If there existed a prize for the World-Famous Composer Whom We Falsely Supposed We Knew, Gounod would win it at a canter. Take away Faust, the Funeral March for a Marionette (immortalised by Alfred Hitchcock), the Bach-derived Ave Maria, and how much Gounod have most of us heard? Singularly little. Even his Messe Solennelle and O Divine Redeemer, beloved during the early 20th century, have largely faded from general consciousness. Yet never fear, Hyperion is here, giving us not just utterly obscure Gounod pieces but an utterly obscure instrument: the pedal-piano (usually called pédalier in France and Pedalflügel in Germany), which once inspired enthusiasm in Schumann, Alkan, and Franck.
Equipped with an organ-style pedal-board as well as standard piano keys, the pédalier emerged recently on an Olivier Latry disc where the tinny, clattering, bar-room sound largely defeated this reviewer. Hyperion’s pédalier has a much more attractive tone, and incorporates two Steinway grand pianos – the annotations explain the Rube-Goldberg-like procedures involved – to produce handsome results. Compared with a conventional piano, the timbre remains on the dry side. Nevertheless the outcome proves unfailingly musical, which chez Latry it assuredly was not.

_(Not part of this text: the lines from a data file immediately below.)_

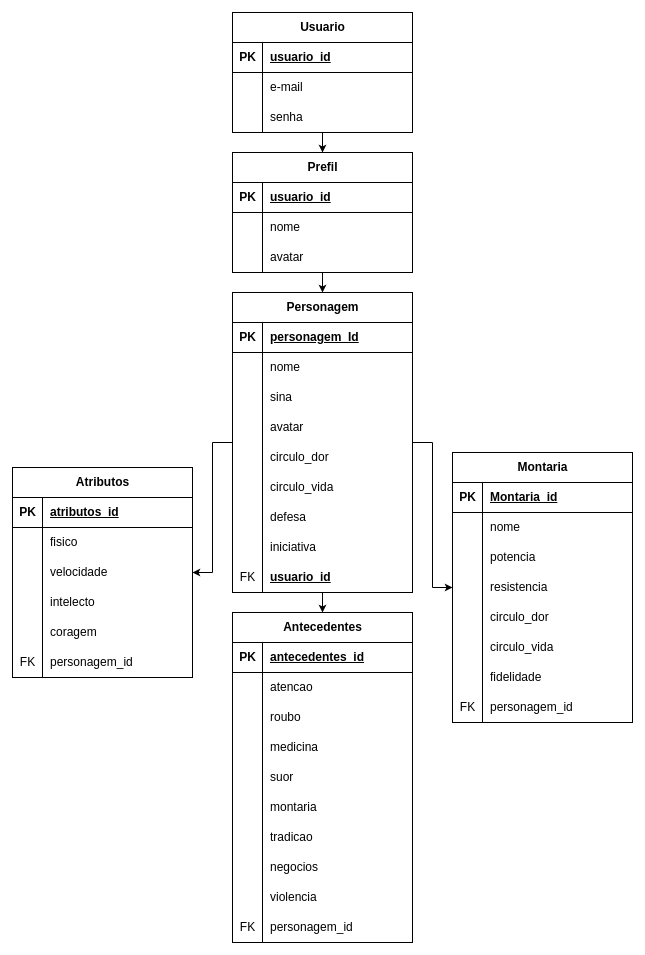
<!DOCTYPE html>
<html lang="pt">
<head>
<meta charset="utf-8">
<title>Diagrama entidade-relacionamento</title>
<style>
:root { --ink: #000; --paper: #fff; }
* { box-sizing: border-box; margin: 0; padding: 0; }
body { background: var(--paper); overflow: hidden; }
.diagram {
  position: relative; width: 645px; height: 955px; overflow: hidden;
  background: var(--paper); color: var(--ink);
  font: 12px/14px "Liberation Sans", Arial, sans-serif;
}
.connectors { position: absolute; left: 0; top: 0; }
.entity {
  position: absolute; width: 181px;
  border: 1px solid var(--ink); background: var(--paper); overflow: hidden;
}
.entity h2 {
  height: 30px; padding-bottom: 1px; border-bottom: 1px solid var(--ink);
  font-size: 12px; line-height: 28px; text-align: center;
}
.entity li {
  display: grid; grid-template-columns: 30px 1fr;
  height: 30px; line-height: 28px; list-style: none;
}
.entity li > * { padding-left: 7px; }
.entity li > :first-child { padding: 0; border-right: 1px solid var(--ink); text-align: center; }
.entity .primary { border-bottom: 1px solid var(--ink); font-weight: bold; }
.primary span + span, .entity u { font-weight: bold; text-decoration: underline; }
.usuario { left: 232px; top: 12px; height: 121px; }
.prefil { left: 232px; top: 152px; height: 121px; }
.personagem { left: 232px; top: 292px; height: 301px; }
.antecedentes { left: 232px; top: 612px; height: 331px; }
.atributos { left: 12px; top: 467px; height: 211px; }
.montaria { left: 452px; top: 452px; height: 271px; }
</style>
</head>
<body>
<main class="diagram">
  <section class="entity usuario">
    <h2>Usuario</h2>
    <ul>
      <li class="primary"><span>PK</span><span>usuario_id</span></li>
      <li><span></span><span>e-mail</span></li>
      <li><span></span><span>senha</span></li>
    </ul>
  </section>

  <section class="entity prefil">
    <h2>Prefil</h2>
    <ul>
      <li class="primary"><span>PK</span><span>usuario_id</span></li>
      <li><span></span><span>nome</span></li>
      <li><span></span><span>avatar</span></li>
    </ul>
  </section>

  <section class="entity personagem">
    <h2>Personagem</h2>
    <ul>
      <li class="primary"><span>PK</span><span>personagem_Id</span></li>
      <li><span></span><span>nome</span></li>
      <li><span></span><span>sina</span></li>
      <li><span></span><span>avatar</span></li>
      <li><span></span><span>circulo_dor</span></li>
      <li><span></span><span>circulo_vida</span></li>
      <li><span></span><span>defesa</span></li>
      <li><span></span><span>iniciativa</span></li>
      <li><span>FK</span><u>usuario_id</u></li>
    </ul>
  </section>

  <section class="entity antecedentes">
    <h2>Antecedentes</h2>
    <ul>
      <li class="primary"><span>PK</span><span>antecedentes_id</span></li>
      <li><span></span><span>atencao</span></li>
      <li><span></span><span>roubo</span></li>
      <li><span></span><span>medicina</span></li>
      <li><span></span><span>suor</span></li>
      <li><span></span><span>montaria</span></li>
      <li><span></span><span>tradicao</span></li>
      <li><span></span><span>negocios</span></li>
      <li><span></span><span>violencia</span></li>
      <li><span>FK</span><span>personagem_id</span></li>
    </ul>
  </section>

  <section class="entity atributos">
    <h2>Atributos</h2>
    <ul>
      <li class="primary"><span>PK</span><span>atributos_id</span></li>
      <li><span></span><span>fisico</span></li>
      <li><span></span><span>velocidade</span></li>
      <li><span></span><span>intelecto</span></li>
      <li><span></span><span>coragem</span></li>
      <li><span>FK</span><span>personagem_id</span></li>
    </ul>
  </section>

  <section class="entity montaria">
    <h2>Montaria</h2>
    <ul>
      <li class="primary"><span>PK</span><span>Montaria_id</span></li>
      <li><span></span><span>nome</span></li>
      <li><span></span><span>potencia</span></li>
      <li><span></span><span>resistencia</span></li>
      <li><span></span><span>circulo_dor</span></li>
      <li><span></span><span>circulo_vida</span></li>
      <li><span></span><span>fidelidade</span></li>
      <li><span>FK</span><span>personagem_id</span></li>
    </ul>
  </section>

  <svg class="connectors" width="645" height="955" viewBox="0 0 645 955" aria-hidden="true">
    <defs>
      <marker id="arrow" markerUnits="userSpaceOnUse" markerWidth="10" markerHeight="10" refX="8" refY="5" orient="auto">
        <path d="M9 5 1 1 3 5 1 9Z" fill="#000"/>
      </marker>
    </defs>
    <g transform="translate(.5 .5)" fill="none" stroke="#000" marker-end="url(#arrow)">
      <path d="M322 132V151" marker-end="url(#arrow)"/>
      <path d="M322 272V291" marker-end="url(#arrow)"/>
      <path d="M322 592V611" marker-end="url(#arrow)"/>
      <path d="M232 442H212V572H193" marker-end="url(#arrow)"/>
      <path d="M412 442H432V587H451" marker-end="url(#arrow)"/>
    </g>
  </svg>
</main>
</body>
</html>
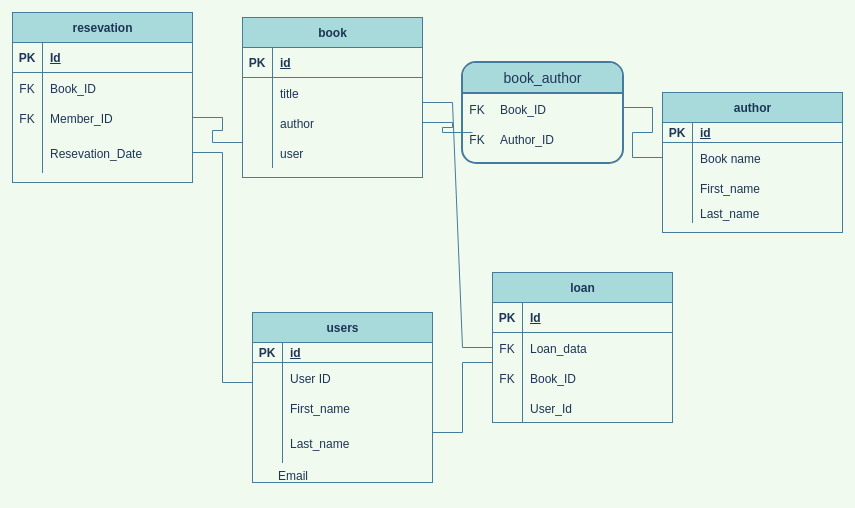
<!DOCTYPE html>
<html lang="en">
<head>
<meta charset="utf-8">
<title>Library entity relationship diagram</title>
<style>
:root {
  --paper: #f1faee;
  --line: #457b9d;
  --header: #a8dadc;
  --ink: #1d3557;
}
* { box-sizing: border-box; margin: 0; padding: 0; }
html, body { width: 855px; height: 508px; overflow: hidden; background: var(--paper); }
.diagram {
  position: relative;
  width: 855px;
  height: 508px;
  color: var(--ink);
  font: 12px/14px "Liberation Sans", Arial, sans-serif;
}
.entity {
  position: absolute;
  width: 181px;
  border: 1px solid var(--line);
  background: var(--paper);
}
.entity h2 {
  display: flex;
  align-items: center;
  justify-content: center;
  height: 30px;
  padding-top: 1px;
  border-bottom: 1px solid var(--line);
  background: var(--header);
  font-size: 12px;
  font-weight: bold;
}
.field {
  display: grid;
  grid-template-columns: 30px 1fr;
  height: 30px;
}
.field span { display: flex; align-items: center; padding-top: 1px; }
.field .key { justify-content: center; padding-right: 1px; border-right: 1px solid var(--line); }
.field .name { padding-left: 7px; }
.field.primary { border-bottom: 1px solid var(--line); font-weight: bold; }
.field.primary .name { text-decoration: underline; }
.field.short { height: 20px; }
.field.tall { height: 40px; }
.note { padding: 6px 0 0 25px; }

.reservation { left: 12px; top: 12px; height: 171px; }
.book { left: 242px; top: 17px; height: 161px; }
.author { left: 662px; top: 92px; height: 141px; }
.users { left: 252px; top: 312px; height: 171px; }
.loan { left: 492px; top: 272px; height: 151px; }
.book-author {
  left: 461px;
  top: 61px;
  width: 163px;
  height: 103px;
  border-width: 2px;
  border-radius: 15px;
  overflow: hidden;
}
.book-author h2 { height: 31px; border-bottom-width: 2px; font-size: 14px; font-weight: normal; }
.book-author .key { padding-right: 2px; border: 0; }

.connectors { position: absolute; left: 0; top: 0; fill: none; stroke: var(--line); stroke-width: 1; }
</style>
</head>
<body>
<main class="diagram">
  <section class="entity reservation">
    <h2>resevation</h2>
    <div class="field primary"><span class="key">PK</span><span class="name">Id</span></div>
    <div class="field"><span class="key">FK</span><span class="name">Book_ID</span></div>
    <div class="field"><span class="key">FK</span><span class="name">Member_ID</span></div>
    <div class="field tall"><span class="key"></span><span class="name">Resevation_Date</span></div>
  </section>

  <section class="entity book">
    <h2>book</h2>
    <div class="field primary"><span class="key">PK</span><span class="name">id</span></div>
    <div class="field"><span class="key"></span><span class="name">title</span></div>
    <div class="field"><span class="key"></span><span class="name">author</span></div>
    <div class="field"><span class="key"></span><span class="name">user</span></div>
  </section>

  <section class="entity book-author">
    <h2>book_author</h2>
    <div class="field"><span class="key">FK</span><span class="name">Book_ID</span></div>
    <div class="field"><span class="key">FK</span><span class="name">Author_ID</span></div>
  </section>

  <section class="entity author">
    <h2>author</h2>
    <div class="field primary short"><span class="key">PK</span><span class="name">id</span></div>
    <div class="field"><span class="key"></span><span class="name">Book name</span></div>
    <div class="field"><span class="key"></span><span class="name">First_name</span></div>
    <div class="field short"><span class="key"></span><span class="name">Last_name</span></div>
  </section>

  <section class="entity users">
    <h2>users</h2>
    <div class="field primary short"><span class="key">PK</span><span class="name">id</span></div>
    <div class="field"><span class="key"></span><span class="name">User ID</span></div>
    <div class="field"><span class="key"></span><span class="name">First_name</span></div>
    <div class="field tall"><span class="key"></span><span class="name">Last_name</span></div>
    <p class="note">Email</p>
  </section>

  <section class="entity loan">
    <h2>loan</h2>
    <div class="field primary"><span class="key">PK</span><span class="name">Id</span></div>
    <div class="field"><span class="key">FK</span><span class="name">Loan_data</span></div>
    <div class="field"><span class="key">FK</span><span class="name">Book_ID</span></div>
    <div class="field"><span class="key"></span><span class="name">User_Id</span></div>
  </section>

  <svg class="connectors" width="855" height="508" viewBox="0 0 855 508" aria-hidden="true">
    <g transform="translate(.5 .5)">
      <polyline class="reservation-to-book" points="192,117 222,117 222,130 212,130 212,142 242,142"/>
      <polyline class="reservation-to-users" points="192,152 222,152 222,382 252,382"/>
      <polyline class="book-to-loan" points="422,102 452,102 462,347 492,347"/>
      <polyline class="book-to-book-author" points="422,122 452,122 452,127 442,127 442,132 472,132"/>
      <polyline class="book-author-to-author" points="622,107 652,107 652,132 632,132 632,157 662,157"/>
      <polyline class="users-to-loan" points="432,432 462,432 462,362 492,362"/>
    </g>
  </svg>
</main>
</body>
</html>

No-one would credit this repertoire with consistent brow-furrowing profundity, and Roberto Prosseda often had to work from manuscript sources (which came from Gérard Condé, the world’s leading Gounod scholar, who furnishes the accompanying booklet’s musical exegeses.) As Beecham discerned, lightweight music like this is damnably hard to get right; but Prosseda, Howard Shelley, and the Italian-Swiss orchestra all manage it. And like all fine entertainers, Gounod can sometimes catch you unawares by his depth, as with the Concerto’s curiously menacing slow movement. Recording quality and packaging are well up to Hyperion’s usual standards. Give this CD a try.